:: Exercise ::
Every entry is to be copied exactly as written, and the pictures are to be skipped.

[Data items]

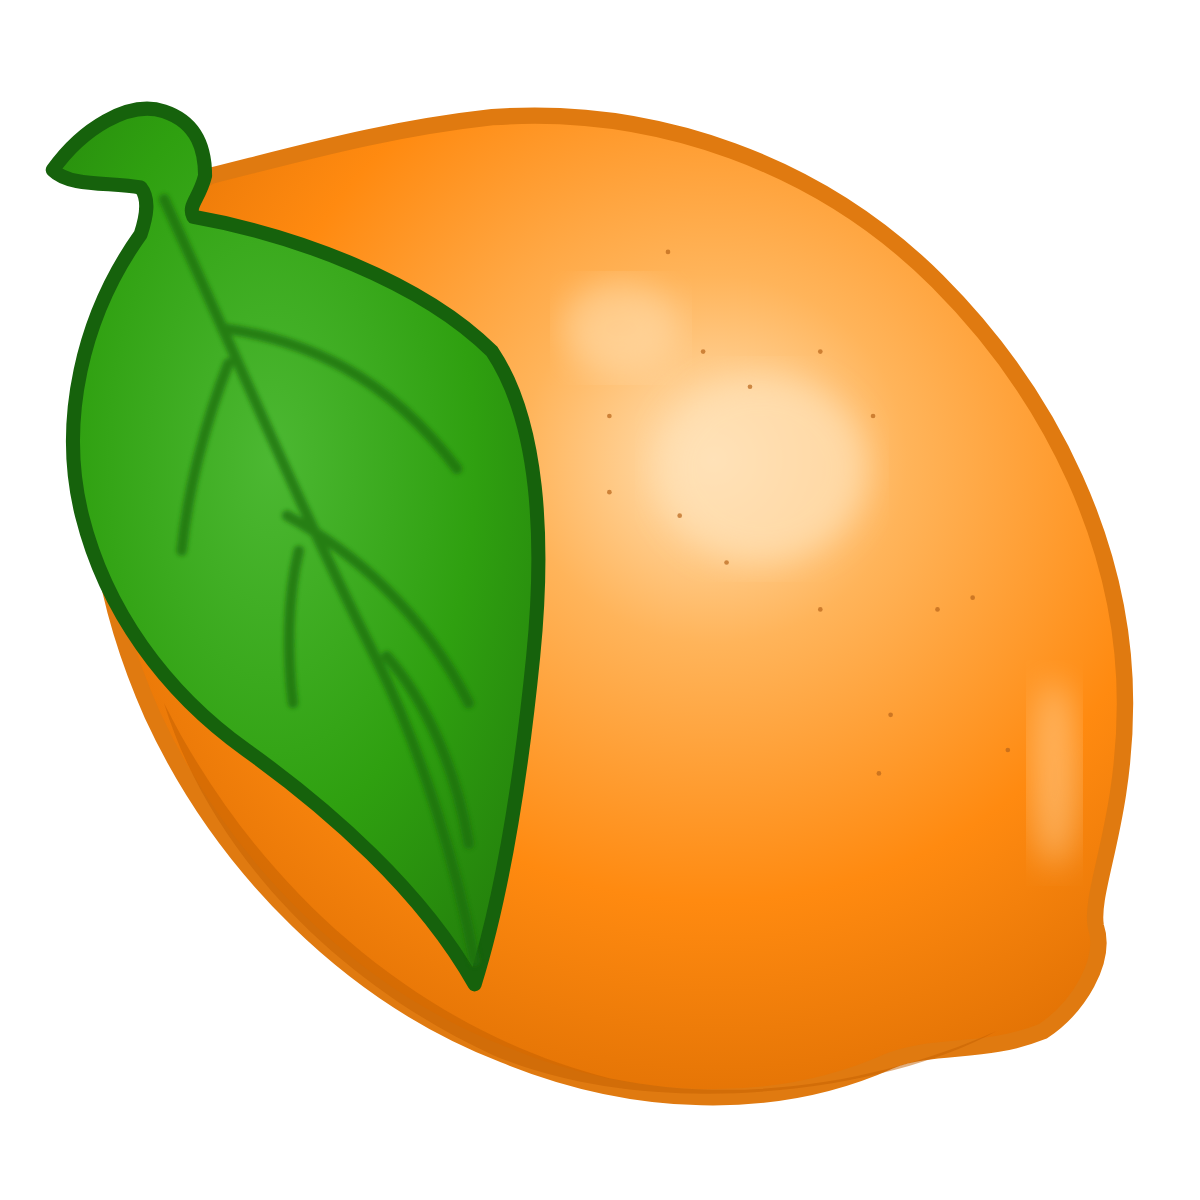
<!DOCTYPE html>
<html lang="en">
<head>
<meta charset="utf-8">
<title>Orange Citrus Illustration</title>
<style>
:root{
  --bg:#ffffff;
  --rind-light:#ffb45a;
  --rind-mid:#ff8a10;
  --rind-dark:#d86a00;
  --rind-edge:#e07a10;
  --rind-shadow:#c46000;
  --highlight:#ffe2b8;
  --speck:#b8651a;
  --leaf-light:#4cb832;
  --leaf-mid:#2fa010;
  --leaf-dark:#1e6e10;
  --leaf-edge:#16620c;
}
html,body{margin:0;padding:0;width:1200px;height:1200px;overflow:hidden;background:var(--bg);}
.artboard{display:block;width:1200px;height:1200px;}
</style>
</head>
<body>
<svg class="artboard" viewBox="0 0 1024 1024" width="1200" height="1200" role="img" aria-label="Orange citrus fruit with a green leaf">
  <defs>
    <radialGradient id="rindFill" cx="0.6" cy="0.35" r="0.75">
      <stop offset="0" stop-color="var(--highlight)"/>
      <stop offset="0.25" stop-color="var(--rind-light)"/>
      <stop offset="0.6" stop-color="var(--rind-mid)"/>
      <stop offset="1" stop-color="var(--rind-dark)"/>
    </radialGradient>
    <radialGradient id="leafFill" cx="0.45" cy="0.4" r="0.7">
      <stop offset="0" stop-color="var(--leaf-light)"/>
      <stop offset="0.6" stop-color="var(--leaf-mid)"/>
      <stop offset="1" stop-color="#24820c"/>
    </radialGradient>
    <filter id="softBlur"><feGaussianBlur stdDeviation="14"/></filter>
    <filter id="veinBlur"><feGaussianBlur stdDeviation="2"/></filter>
  </defs>

  <g class="fruit">
    <path class="rind" d="M180 150 C260 130 330 110 420 100 C560 90 700 140 800 240 C900 340 960 470 960 600 C960 700 930 760 935 790 C945 820 920 860 890 880 C840 900 800 890 760 905 C660 950 540 945 430 900 C300 850 190 740 130 610 C90 520 70 420 90 320 C110 240 140 170 180 150Z" fill="url(#rindFill)" stroke="var(--rind-edge)" stroke-width="14"/>
    <ellipse class="rind-glow" cx="650" cy="400" rx="90" ry="80" fill="var(--highlight)" opacity="0.7" filter="url(#softBlur)"/>
    <ellipse class="rind-glow" cx="530" cy="280" rx="50" ry="40" fill="var(--highlight)" opacity="0.5" filter="url(#softBlur)"/>
    <ellipse class="rind-glow" cx="900" cy="660" rx="20" ry="80" fill="var(--highlight)" opacity="0.45" filter="url(#softBlur)"/>
    <path class="rind-shade" d="M140 600 C220 760 360 880 520 920 C640 945 760 920 850 880 C760 930 560 960 420 900 C290 840 180 730 140 600Z" fill="var(--rind-shadow)" opacity="0.5"/>
    <g class="specks" fill="var(--speck)" opacity="0.7">
      <circle cx="570" cy="215" r="2"/><circle cx="600" cy="300" r="2"/><circle cx="520" cy="355" r="2"/>
      <circle cx="640" cy="330" r="2"/><circle cx="700" cy="300" r="2"/><circle cx="745" cy="355" r="2"/>
      <circle cx="580" cy="440" r="2"/><circle cx="700" cy="520" r="2"/><circle cx="800" cy="520" r="2"/>
      <circle cx="760" cy="610" r="2"/><circle cx="830" cy="510" r="2"/><circle cx="750" cy="660" r="2"/>
      <circle cx="620" cy="480" r="2"/><circle cx="520" cy="420" r="2"/><circle cx="860" cy="640" r="2"/>
    </g>
  </g>

  <g class="leaf">
    <path class="leaf-blade" d="M45 145 C70 110 110 85 140 95 C170 105 175 130 175 150 C170 170 160 175 165 185 C250 200 360 240 420 300 C460 360 465 460 455 560 C445 660 430 760 405 840 C360 760 280 690 210 640 C140 590 90 520 70 440 C50 360 70 270 120 200 C125 185 128 170 120 160 C95 155 60 160 45 145Z" fill="url(#leafFill)" stroke="var(--leaf-edge)" stroke-width="12" stroke-linejoin="round"/>
    <g class="leaf-veins" fill="none" stroke="var(--leaf-dark)" stroke-width="9" stroke-linecap="round" opacity="0.75" filter="url(#veinBlur)">
      <path d="M140 170 C200 300 250 420 320 560 C360 640 390 740 405 820"/>
      <path d="M190 280 C260 290 330 320 390 400"/>
      <path d="M195 310 C175 360 160 420 155 470"/>
      <path d="M245 440 C300 470 360 520 400 600"/>
      <path d="M255 470 C245 510 245 560 250 600"/>
      <path d="M330 560 C365 600 390 660 400 720"/>
    </g>
  </g>
</svg>
</body>
</html>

:: Exercise output ::
<!DOCTYPE html>
<html lang="en">
<head>
<meta charset="utf-8">
<title>Orange Citrus Illustration</title>
<style>
:root{
  --bg:#ffffff;
  --rind-light:#ffb45a;
  --rind-mid:#ff8a10;
  --rind-dark:#d86a00;
  --rind-edge:#e07a10;
  --rind-shadow:#c46000;
  --highlight:#ffe2b8;
  --speck:#b8651a;
  --leaf-light:#4cb832;
  --leaf-mid:#2fa010;
  --leaf-dark:#1e6e10;
  --leaf-edge:#16620c;
}
html,body{margin:0;padding:0;width:1200px;height:1200px;overflow:hidden;background:var(--bg);}
.artboard{display:block;width:1200px;height:1200px;}
</style>
</head>
<body>
<svg class="artboard" viewBox="0 0 1024 1024" width="1200" height="1200" role="img" aria-label="Orange citrus fruit with a green leaf">
  <defs>
    <radialGradient id="rindFill" cx="0.6" cy="0.35" r="0.75">
      <stop offset="0" stop-color="var(--highlight)"/>
      <stop offset="0.25" stop-color="var(--rind-light)"/>
      <stop offset="0.6" stop-color="var(--rind-mid)"/>
      <stop offset="1" stop-color="var(--rind-dark)"/>
    </radialGradient>
    <radialGradient id="leafFill" cx="0.45" cy="0.4" r="0.7">
      <stop offset="0" stop-color="var(--leaf-light)"/>
      <stop offset="0.6" stop-color="var(--leaf-mid)"/>
      <stop offset="1" stop-color="#24820c"/>
    </radialGradient>
    <filter id="softBlur"><feGaussianBlur stdDeviation="14"/></filter>
    <filter id="veinBlur"><feGaussianBlur stdDeviation="2"/></filter>
  </defs>

  <g class="fruit">
    <path class="rind" d="M180 150 C260 130 330 110 420 100 C560 90 700 140 800 240 C900 340 960 470 960 600 C960 700 930 760 935 790 C945 820 920 860 890 880 C840 900 800 890 760 905 C660 950 540 945 430 900 C300 850 190 740 130 610 C90 520 70 420 90 320 C110 240 140 170 180 150Z" fill="url(#rindFill)" stroke="var(--rind-edge)" stroke-width="14"/>
    <ellipse class="rind-glow" cx="650" cy="400" rx="90" ry="80" fill="var(--highlight)" opacity="0.7" filter="url(#softBlur)"/>
    <ellipse class="rind-glow" cx="530" cy="280" rx="50" ry="40" fill="var(--highlight)" opacity="0.5" filter="url(#softBlur)"/>
    <ellipse class="rind-glow" cx="900" cy="660" rx="20" ry="80" fill="var(--highlight)" opacity="0.45" filter="url(#softBlur)"/>
    <path class="rind-shade" d="M140 600 C220 760 360 880 520 920 C640 945 760 920 850 880 C760 930 560 960 420 900 C290 840 180 730 140 600Z" fill="var(--rind-shadow)" opacity="0.5"/>
    <g class="specks" fill="var(--speck)" opacity="0.7">
      <circle cx="570" cy="215" r="2"/><circle cx="600" cy="300" r="2"/><circle cx="520" cy="355" r="2"/>
      <circle cx="640" cy="330" r="2"/><circle cx="700" cy="300" r="2"/><circle cx="745" cy="355" r="2"/>
      <circle cx="580" cy="440" r="2"/><circle cx="700" cy="520" r="2"/><circle cx="800" cy="520" r="2"/>
      <circle cx="760" cy="610" r="2"/><circle cx="830" cy="510" r="2"/><circle cx="750" cy="660" r="2"/>
      <circle cx="620" cy="480" r="2"/><circle cx="520" cy="420" r="2"/><circle cx="860" cy="640" r="2"/>
    </g>
  </g>

  <g class="leaf">
    <path class="leaf-blade" d="M45 145 C70 110 110 85 140 95 C170 105 175 130 175 150 C170 170 160 175 165 185 C250 200 360 240 420 300 C460 360 465 460 455 560 C445 660 430 760 405 840 C360 760 280 690 210 640 C140 590 90 520 70 440 C50 360 70 270 120 200 C125 185 128 170 120 160 C95 155 60 160 45 145Z" fill="url(#leafFill)" stroke="var(--leaf-edge)" stroke-width="12" stroke-linejoin="round"/>
    <g class="leaf-veins" fill="none" stroke="var(--leaf-dark)" stroke-width="9" stroke-linecap="round" opacity="0.75" filter="url(#veinBlur)">
      <path d="M140 170 C200 300 250 420 320 560 C360 640 390 740 405 820"/>
      <path d="M190 280 C260 290 330 320 390 400"/>
      <path d="M195 310 C175 360 160 420 155 470"/>
      <path d="M245 440 C300 470 360 520 400 600"/>
      <path d="M255 470 C245 510 245 560 250 600"/>
      <path d="M330 560 C365 600 390 660 400 720"/>
    </g>
  </g>
</svg>
</body>
</html>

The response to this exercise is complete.